One of the things I love about having a business named Healthy Numbers is that I can include all kinds of interesting information in my Health Check Tuesday segment and it still relates to Healthy Numbers. The first Tuesday of each month I try to pay attention to a Healthy Number relating to our personal health. This week is a doozy!
I was at my regular yoga class recently and our instructor, Thy gave us a Fabulous strategy to warm ourselves; slap our skin. She had us hold out our arm and slap all the way up and down, the same for our legs. And It Works; I was feeling warm instantly.
The reason it works because the heat in our bodies is kept close to our core and often our skin can feel cold. When we slap the skin it forces blood circulation close to the skin and we feel warmer.
Research has shown that women have a lower average skin temperature because women have more skin surface as a ratio to their body volume.
To stop heat loss through surface area women’s bodies reduce flow of blood to the skin leading to a lower skin temperature – so when we slap the skin the blood returns to the surface and we feel warmer.

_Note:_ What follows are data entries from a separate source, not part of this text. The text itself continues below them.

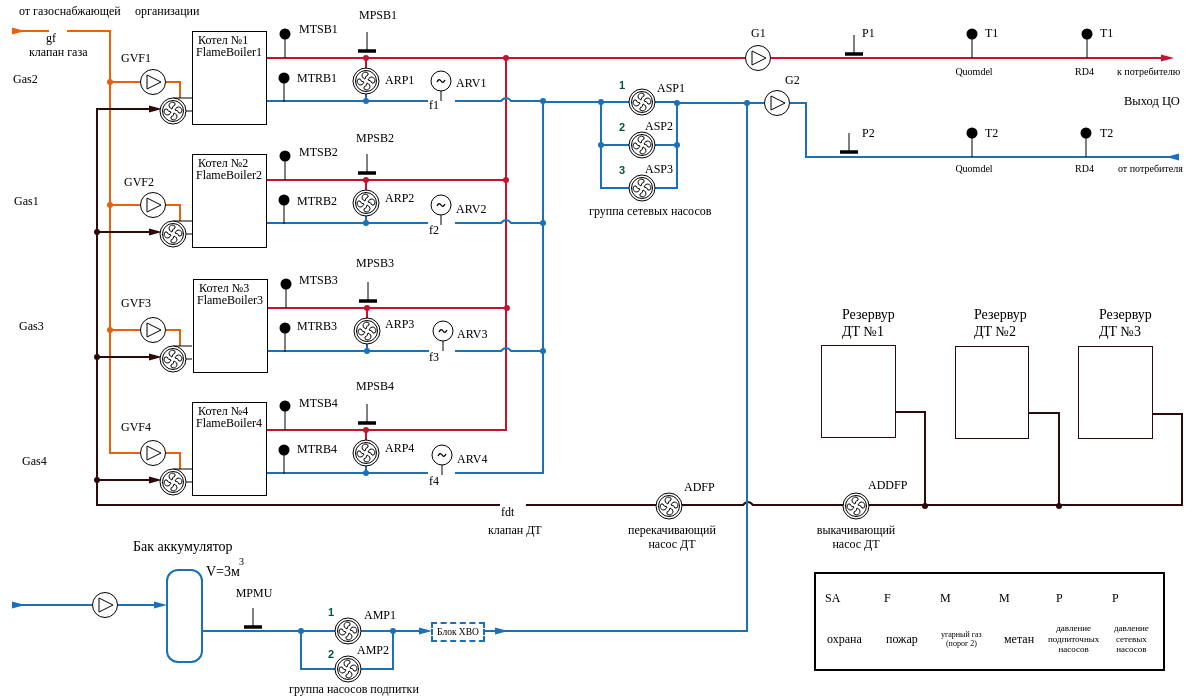
<!DOCTYPE html>
<html lang="ru">
<head>
<meta charset="utf-8">
<title>Схема котельной</title>
<style>
:root{--gas:#e8620c;--supply:#c4122f;--water:#1b70b8;--fuel:#2d0a0c;--ink:#000;--number:#00573a}
*{box-sizing:border-box;margin:0;padding:0}
body{width:1200px;height:700px;overflow:hidden;background:#fff}
.diagram{position:relative;width:1200px;height:700px;overflow:hidden;font:12px/14px "Liberation Serif",serif;color:var(--ink)}
.pipes{position:absolute;left:0;top:0;display:block}
.label{position:absolute;white-space:nowrap}
.mid{transform:translateX(-50%);text-align:center}
.small{font-size:10px}
.large{font-size:14px;line-height:17px}
.number{color:var(--number);font:700 11px/14px "Liberation Sans",sans-serif}
.boiler-line{position:absolute;left:0;top:var(--row);width:500px;height:130px}
.boiler{position:absolute;left:192px;top:31px;width:75px;height:94px;border:1px solid var(--ink)}
.boiler .name{left:5px;top:1px}
.boiler .tag{left:3px;top:13px}
.gvf{left:121px;top:51px}
.mtsb{left:299px;top:22px}
.mtrb{left:297px;top:71px}
.mpsb{left:378px;top:8px}
.arp{left:385px;top:73px}
.arv{left:456px;top:76px}
.flow{left:429px;top:98px}
.row-2 .gvf{left:124px;top:52px}
.row-2 .arp{top:68px}
.row-2 .arv{top:79px}
.row-2 .flow{top:100px}
.row-2 .mpsb,.row-3 .mpsb,.row-4 .mpsb{left:375px}
.row-3 .boiler{left:193px}
.row-3 .gvf{top:48px}
.row-3 .mtsb,.row-4 .mtsb{top:25px}
.row-3 .arp{top:69px}
.row-3 .arv{left:457px;top:79px}
.row-3 .flow{top:102px}
.row-4 .gvf{top:49px}
.row-4 .arp{top:70px}
.row-4 .arv{left:457px;top:81px}
.row-4 .flow{top:103px}
.fuel-tank{position:absolute;top:346px;width:74px;height:93px;border:1px solid var(--fuel)}
.treatment{position:absolute;left:431px;top:622px;width:54px;height:20px;border:2px dashed var(--water);font-size:9.5px;display:flex;align-items:center;justify-content:center;white-space:nowrap}
.legend{position:absolute;left:814px;top:572px;width:351px;height:99px;border:2px solid var(--ink);display:grid;grid-template-columns:59px 56px 59px 57px 56px 52px;padding:17px 0 0 9px}
.legend div{display:flex;flex-direction:column;align-items:flex-start;gap:13px;white-space:nowrap}
.legend dd{height:42px;display:flex;align-items:center;text-align:center;line-height:11px;margin-left:2px}
.legend .gas{font-size:8px;line-height:9px;margin-left:1px}
.legend .methane{margin-left:5px}
.legend .pressure{font-size:9px;line-height:10.5px}
.legend .makeup{margin-left:-8px}
</style>
</head>
<body>
<main class="diagram">
<svg class="pipes" width="1200" height="700" viewBox="0 0 1200 700" fill="none" aria-hidden="true">
<defs>
<g id="fan" stroke="#000">
<circle r="13" fill="#fff"/><circle r="10.5"/>
<path id="blade" d="M-1-2C-6-4-4-9 0-9Q3-8 2-6Q-1-5-1-2"/><use href="#blade" transform="rotate(90)"/><use href="#blade" transform="rotate(180)"/><use href="#blade" transform="rotate(270)"/>
</g>
<g id="pump" stroke="#000"><circle r="12.5" fill="#fff"/><path d="M-6-7L8 0L-6 7Z"/></g>
<g id="thermometer"><circle r="5.5" fill="#000"/><path d="M0 0V24" stroke="#000"/></g>
<g id="gauge" stroke="#000"><path d="M0-19V0"/><path d="M-9 0H9" stroke-width="3.5"/></g>
<g id="valve" stroke="#000"><circle r="10"/><path d="M0 10V20"/><path d="M-4 1Q-2-3 0 0T4-1" stroke-width="1.3"/></g>
<path id="arrow" d="M0 0L-13-3.5V3.5Z"/>
<circle id="joint" r="3"/>
<g id="burner">
<path d="M110 82H141M165 82H180V98" stroke="var(--gas)" stroke-width="2"/>
<path d="M97 109H154" stroke="var(--fuel)" stroke-width="2"/>
<use href="#arrow" x="162" y="109" fill="var(--fuel)"/>
<path d="M173 98H192M185 111H192" stroke="#000"/>
<use href="#pump" x="153" y="82"/>
<use href="#fan" x="173" y="111"/>
</g>
<g id="boiler-loop">
<path d="M267 58H506M366 58V70" stroke="var(--supply)" stroke-width="2"/>
<path d="M267 101H428M366 93V101" stroke="var(--water)" stroke-width="2"/>
<use href="#joint" x="366" y="58" fill="var(--supply)"/>
<use href="#joint" x="366" y="101" fill="var(--water)"/>
<use href="#fan" x="366" y="81"/>
<use href="#thermometer" x="285" y="34"/>
<use href="#thermometer" x="284" y="78"/>
<use href="#gauge" x="367" y="51"/>
</g>
<path id="return-hop" d="M455 101H501Q506 95 511 101H543" stroke="var(--water)" stroke-width="2"/>
</defs>

<g class="gas-line" stroke="var(--gas)" stroke-width="2">
<path d="M12 31H49M67 31H110V454"/>
</g>
<use href="#arrow" x="25" y="31" fill="var(--gas)"/>
<g fill="var(--gas)"><use href="#joint" x="110" y="82"/><use href="#joint" x="110" y="205"/><use href="#joint" x="110" y="330"/></g>

<g class="fuel-line" stroke="var(--fuel)" stroke-width="2">
<path d="M97 108V505H500M526 505H743Q748 499 753 505H1182V414H1153M895 412H925V505M1029 413H1059V505"/>
</g>
<g fill="var(--fuel)"><use href="#joint" x="97" y="232"/><use href="#joint" x="97" y="357"/><use href="#joint" x="97" y="480"/><use href="#joint" x="925" y="506"/><use href="#joint" x="1059" y="506"/></g>
<use href="#fan" x="669" y="506"/><use href="#fan" x="856" y="506"/>

<g class="burners"><use href="#burner"/><use href="#burner" y="123"/><use href="#burner" y="248"/><use href="#burner" y="371"/></g>
<g class="boiler-loops"><use href="#boiler-loop"/><use href="#boiler-loop" y="122"/><use href="#boiler-loop" x="1" y="250"/><use href="#boiler-loop" y="372"/></g>
<g class="valves"><use href="#valve" x="441" y="81"/><use href="#valve" x="441" y="205"/><use href="#valve" x="443" y="331"/><use href="#valve" x="442" y="455"/></g>

<g class="supply-main" stroke="var(--supply)" stroke-width="2">
<path d="M506 58H746M771 58H1165M506 58V431"/>
</g>
<g fill="var(--supply)"><use href="#joint" x="506" y="58"/><use href="#joint" x="506" y="180"/><use href="#joint" x="507" y="308"/><use href="#arrow" x="1174" y="58"/></g>

<use href="#return-hop"/><use href="#return-hop" y="122"/><use href="#return-hop" y="250"/>
<g class="return-main" stroke="var(--water)" stroke-width="2">
<path d="M455 473H543V102H629M655 102H677V103H765M790 103H806V157H1178"/>
<path d="M601 102V188H629M601 145H629M655 145H677M655 188H677V102"/>
<path d="M747 103V631H485M12 605H93M118 605H158M202 631H335M361 631H422M301 631V669H335M361 669H393V631"/>
<rect x="167" y="570" width="35" height="92" rx="11"/>
</g>
<g fill="var(--water)">
<use href="#joint" x="543" y="101"/><use href="#joint" x="543" y="223"/><use href="#joint" x="543" y="351"/>
<use href="#joint" x="601" y="102"/><use href="#joint" x="601" y="145"/><use href="#joint" x="677" y="103"/><use href="#joint" x="677" y="145"/><use href="#joint" x="747" y="103"/>
<use href="#joint" x="301" y="631"/><use href="#joint" x="393" y="631"/>
<use href="#arrow" x="25" y="605"/><use href="#arrow" x="167" y="605"/><use href="#arrow" x="432" y="631"/><use href="#arrow" x="508" y="631"/>
<path d="M1166 157L1179 153.5V160.5Z"/>
</g>
<use href="#fan" x="642" y="102"/><use href="#fan" x="642" y="145"/><use href="#fan" x="642" y="188"/>
<use href="#fan" x="348" y="631"/><use href="#fan" x="348" y="669"/>
<use href="#pump" x="758" y="58"/><use href="#pump" x="777" y="103"/><use href="#pump" x="105" y="605"/>
<use href="#gauge" x="854" y="54"/><use href="#gauge" x="849" y="152"/><use href="#gauge" x="253" y="627"/>
<use href="#thermometer" x="972" y="34"/><use href="#thermometer" x="1087" y="34"/>
<use href="#thermometer" x="972" y="133"/><use href="#thermometer" x="1086" y="133"/>
</svg>

<span class="label" style="left:19px;top:4px">от газоснабжающей</span>
<span class="label" style="left:135px;top:4px">организации</span>
<span class="label" style="left:46px;top:31px">gf</span>
<span class="label" style="left:29px;top:45px">клапан газа</span>
<span class="label" style="left:13px;top:72px">Gas2</span>
<span class="label" style="left:14px;top:194px">Gas1</span>
<span class="label" style="left:19px;top:319px">Gas3</span>
<span class="label" style="left:22px;top:454px">Gas4</span>

<section class="boiler-line row-1" style="--row:0px">
<div class="boiler"><span class="label name">Котел №1</span><span class="label tag">FlameBoiler1</span></div>
<span class="label gvf">GVF1</span><span class="label mtsb">MTSB1</span><span class="label mtrb">MTRB1</span><span class="label mid mpsb">MPSB1</span><span class="label arp">ARP1</span><span class="label arv">ARV1</span><span class="label flow">f1</span>
</section>
<section class="boiler-line row-2" style="--row:123px">
<div class="boiler"><span class="label name">Котел №2</span><span class="label tag">FlameBoiler2</span></div>
<span class="label gvf">GVF2</span><span class="label mtsb">MTSB2</span><span class="label mtrb">MTRB2</span><span class="label mid mpsb">MPSB2</span><span class="label arp">ARP2</span><span class="label arv">ARV2</span><span class="label flow">f2</span>
</section>
<section class="boiler-line row-3" style="--row:248px">
<div class="boiler"><span class="label name">Котел №3</span><span class="label tag">FlameBoiler3</span></div>
<span class="label gvf">GVF3</span><span class="label mtsb">MTSB3</span><span class="label mtrb">MTRB3</span><span class="label mid mpsb">MPSB3</span><span class="label arp">ARP3</span><span class="label arv">ARV3</span><span class="label flow">f3</span>
</section>
<section class="boiler-line row-4" style="--row:371px">
<div class="boiler"><span class="label name">Котел №4</span><span class="label tag">FlameBoiler4</span></div>
<span class="label gvf">GVF4</span><span class="label mtsb">MTSB4</span><span class="label mtrb">MTRB4</span><span class="label mid mpsb">MPSB4</span><span class="label arp">ARP4</span><span class="label arv">ARV4</span><span class="label flow">f4</span>
</section>

<span class="label number" style="left:619px;top:78px">1</span>
<span class="label number" style="left:619px;top:120px">2</span>
<span class="label number" style="left:619px;top:163px">3</span>
<span class="label" style="left:657px;top:81px">ASP1</span>
<span class="label" style="left:645px;top:119px">ASP2</span>
<span class="label" style="left:645px;top:162px">ASP3</span>
<span class="label" style="left:589px;top:204px">группа сетевых насосов</span>

<span class="label" style="left:751px;top:26px">G1</span>
<span class="label" style="left:785px;top:73px">G2</span>
<span class="label" style="left:862px;top:26px">P1</span>
<span class="label" style="left:985px;top:26px">T1</span>
<span class="label" style="left:1100px;top:26px">T1</span>
<span class="label small mid" style="left:974px;top:65px">Quomdel</span>
<span class="label small" style="left:1075px;top:65px">RD4</span>
<span class="label small" style="left:1117px;top:65px">к потребителю</span>
<span class="label" style="left:1124px;top:94px;font-size:12.5px">Выход ЦО</span>
<span class="label" style="left:862px;top:126px">P2</span>
<span class="label" style="left:985px;top:126px">T2</span>
<span class="label" style="left:1100px;top:126px">T2</span>
<span class="label small mid" style="left:974px;top:162px">Quomdel</span>
<span class="label small" style="left:1075px;top:162px">RD4</span>
<span class="label small" style="left:1118px;top:162px">от потребителя</span>

<span class="label large" style="left:842px;top:306px">Резервур<br>ДТ №1</span>
<span class="label large" style="left:974px;top:306px">Резервур<br>ДТ №2</span>
<span class="label large" style="left:1099px;top:306px">Резервур<br>ДТ №3</span>
<div class="fuel-tank" style="left:821px;top:345px;width:75px"></div>
<div class="fuel-tank" style="left:955px"></div>
<div class="fuel-tank" style="left:1078px;width:75px"></div>

<span class="label" style="left:501px;top:505px">fdt</span>
<span class="label" style="left:488px;top:523px">клапан ДТ</span>
<span class="label" style="left:684px;top:480px">ADFP</span>
<span class="label" style="left:868px;top:478px">ADDFP</span>
<span class="label mid" style="left:672px;top:523px">перекачивающий<br>насос ДТ</span>
<span class="label mid" style="left:856px;top:523px">выкачивающий<br>насос ДТ</span>

<span class="label large" style="left:133px;top:538px">Бак аккумулятор</span>
<span class="label large" style="left:206px;top:563px">V=3м</span>
<span class="label small" style="left:239px;top:555px">3</span>
<span class="label mid" style="left:254px;top:586px">MPMU</span>
<span class="label number" style="left:328px;top:605px">1</span>
<span class="label number" style="left:328px;top:647px">2</span>
<span class="label" style="left:364px;top:608px">AMP1</span>
<span class="label" style="left:357px;top:643px">AMP2</span>
<span class="label" style="left:289px;top:682px">группа насосов подпитки</span>
<div class="treatment">Блок ХВО</div>

<dl class="legend">
<div><dt>SA</dt><dd>охрана</dd></div>
<div><dt>F</dt><dd>пожар</dd></div>
<div><dt>M</dt><dd class="gas">угарный газ<br>(порог 2)</dd></div>
<div><dt>M</dt><dd class="methane">метан</dd></div>
<div><dt>P</dt><dd class="pressure makeup">давление<br>подпиточных<br>насосов</dd></div>
<div><dt>P</dt><dd class="pressure">давление<br>сетевых<br>насосов</dd></div>
</dl>
</main>
</body>
</html>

When the outside temperature drops even a small amount women’s skin senses start feeling the cold.
In addition, women’s bodies are more efficient at moving warm blood away from extremities to protect internal organs – which is why women often feel they have cold hands and feet, as much as 3 degrees colder than a man in the same environment.
Interestingly, extra layers of fat actually insulates skin from our warm core, creating the sensation of coldness and this helps explains why larger people tend to feel the cold more.

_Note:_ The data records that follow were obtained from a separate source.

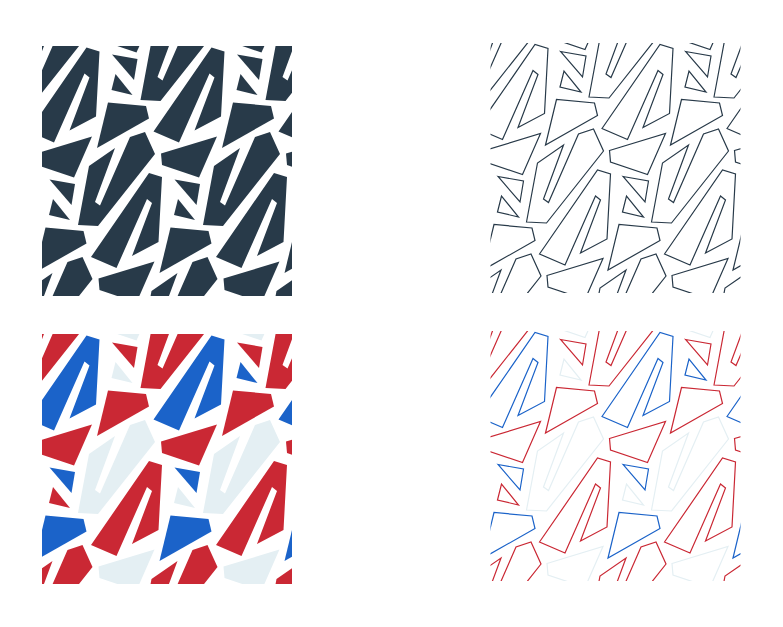
<!DOCTYPE html>
<html lang="en">
<head>
<meta charset="utf-8">
<title>Angular shard pattern set</title>
<style>
  :root {
    --paper: #ffffff;
    --navy: #283a49;
    --red: #ca2834;
    --blue: #1b63c9;
    --pale: #e4eff3;
  }
  html, body { margin: 0; background: var(--paper); overflow: hidden; }
  .sheet { display: block; width: 783px; height: 627px; }

  .tone-red { fill: var(--red-fill); stroke: var(--red-line); }
  .tone-blue { fill: var(--blue-fill); stroke: var(--blue-line); }
  .tone-pale { fill: var(--pale-fill); stroke: var(--pale-line); }

  .swatch { stroke-width: 1.2; }
  .solid { --red-line: none; --blue-line: none; --pale-line: none; }
  .outline { --red-fill: none; --blue-fill: none; --pale-fill: none; }
  .solid.mono { --red-fill: var(--navy); --blue-fill: var(--navy); --pale-fill: var(--navy); }
  .solid.colour { --red-fill: var(--red); --blue-fill: var(--blue); --pale-fill: var(--pale); }
  .outline.mono { --red-line: var(--navy); --blue-line: var(--navy); --pale-line: var(--navy); }
  .outline.colour { --red-line: var(--red); --blue-line: var(--blue); --pale-line: var(--pale); }
</style>
</head>
<body>
<svg class="sheet" viewBox="0 0 783 627" role="img" aria-label="Four swatches of an angular shard pattern: solid navy, navy outline, solid red and blue, red and blue outline">
  <defs>
    <clipPath id="swatch-edge"><rect width="250" height="250"/></clipPath>

    <polygon id="arch" points="49,211 107,127 120,131 116.5,196 90,210 110,157 105,153 74.5,222"/>
    <polygon id="fork" points="36,179 47,120 73,102 53,156 58,159.5 88,91 103,86 113,108 56,180"/>
    <polygon id="wedge" points="55,102 66,56.5 104,60 107,72.5"/>
    <polygon id="kite" points="119,107.5 175,90.5 157,131.5 120,119"/>
    <polygon id="splinter" points="132.5,133.5 158,138 154.5,159"/>
    <polygon id="chip" points="132,169 136,153 153,174"/>

    <g id="shards" clip-path="url(#swatch-edge)">
      <g class="tone-blue">
        <use href="#arch" x="-62.5" y="-125.5"/>
        <use href="#arch" x="62.5" y="-125.5"/>
        <use href="#arch" x="187.5" y="-125.5"/>
        <use href="#wedge" x="-62.5" y="125"/>
        <use href="#wedge" x="62.5" y="125"/>
        <use href="#wedge" x="187.5" y="125"/>
        <use href="#splinter" x="-125"/>
        <use href="#splinter"/>
        <use href="#chip" x="62.5" y="-125"/>
      </g>
      <g class="tone-pale">
        <use href="#fork"/>
        <use href="#fork" x="125"/>
        <use href="#kite" x="-62.5" y="-125"/>
        <use href="#kite" x="62.5" y="-125"/>
        <use href="#kite" x="-62.5" y="125"/>
        <use href="#kite" x="62.5" y="125"/>
        <use href="#chip" x="-62.5" y="-125"/>
        <use href="#chip"/>
      </g>
      <g class="tone-red">
        <use href="#fork" x="-62.5" y="-125"/>
        <use href="#fork" x="62.5" y="-125"/>
        <use href="#fork" x="187.5" y="-125"/>
        <use href="#fork" x="-62.5" y="125"/>
        <use href="#fork" x="62.5" y="125"/>
        <use href="#fork" x="187.5" y="125"/>
        <use href="#arch"/>
        <use href="#arch" x="125"/>
        <use href="#wedge"/>
        <use href="#wedge" x="125"/>
        <use href="#kite" x="-125"/>
        <use href="#kite"/>
        <use href="#kite" x="125"/>
        <use href="#splinter" x="-62.5" y="-125"/>
        <use href="#splinter" x="62.5" y="-125"/>
        <use href="#chip" x="-125"/>
      </g>
    </g>
  </defs>

  <rect width="783" height="627" fill="var(--paper)"/>
  <use class="swatch solid mono" href="#shards" x="42" y="46"/>
  <use class="swatch outline mono" href="#shards" x="490.5" y="43"/>
  <use class="swatch solid colour" href="#shards" x="42" y="334"/>
  <use class="swatch outline colour" href="#shards" x="490.5" y="331"/>
</svg>
</body>
</html>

Some fast facts, did you know that:
Women’s hands and feet can be 3 degrees cooler than men in the same environment.
Women need to get much hotter than men before they start to sweat? i.e. men sweat at a lower temperature.
Your body is at it’s lowest temperature a couple of hours before we wake up in the morning?
Human temperature used to be measured by putting the thermometer under the armpit or under the tongue – now temperature is taken in the ear?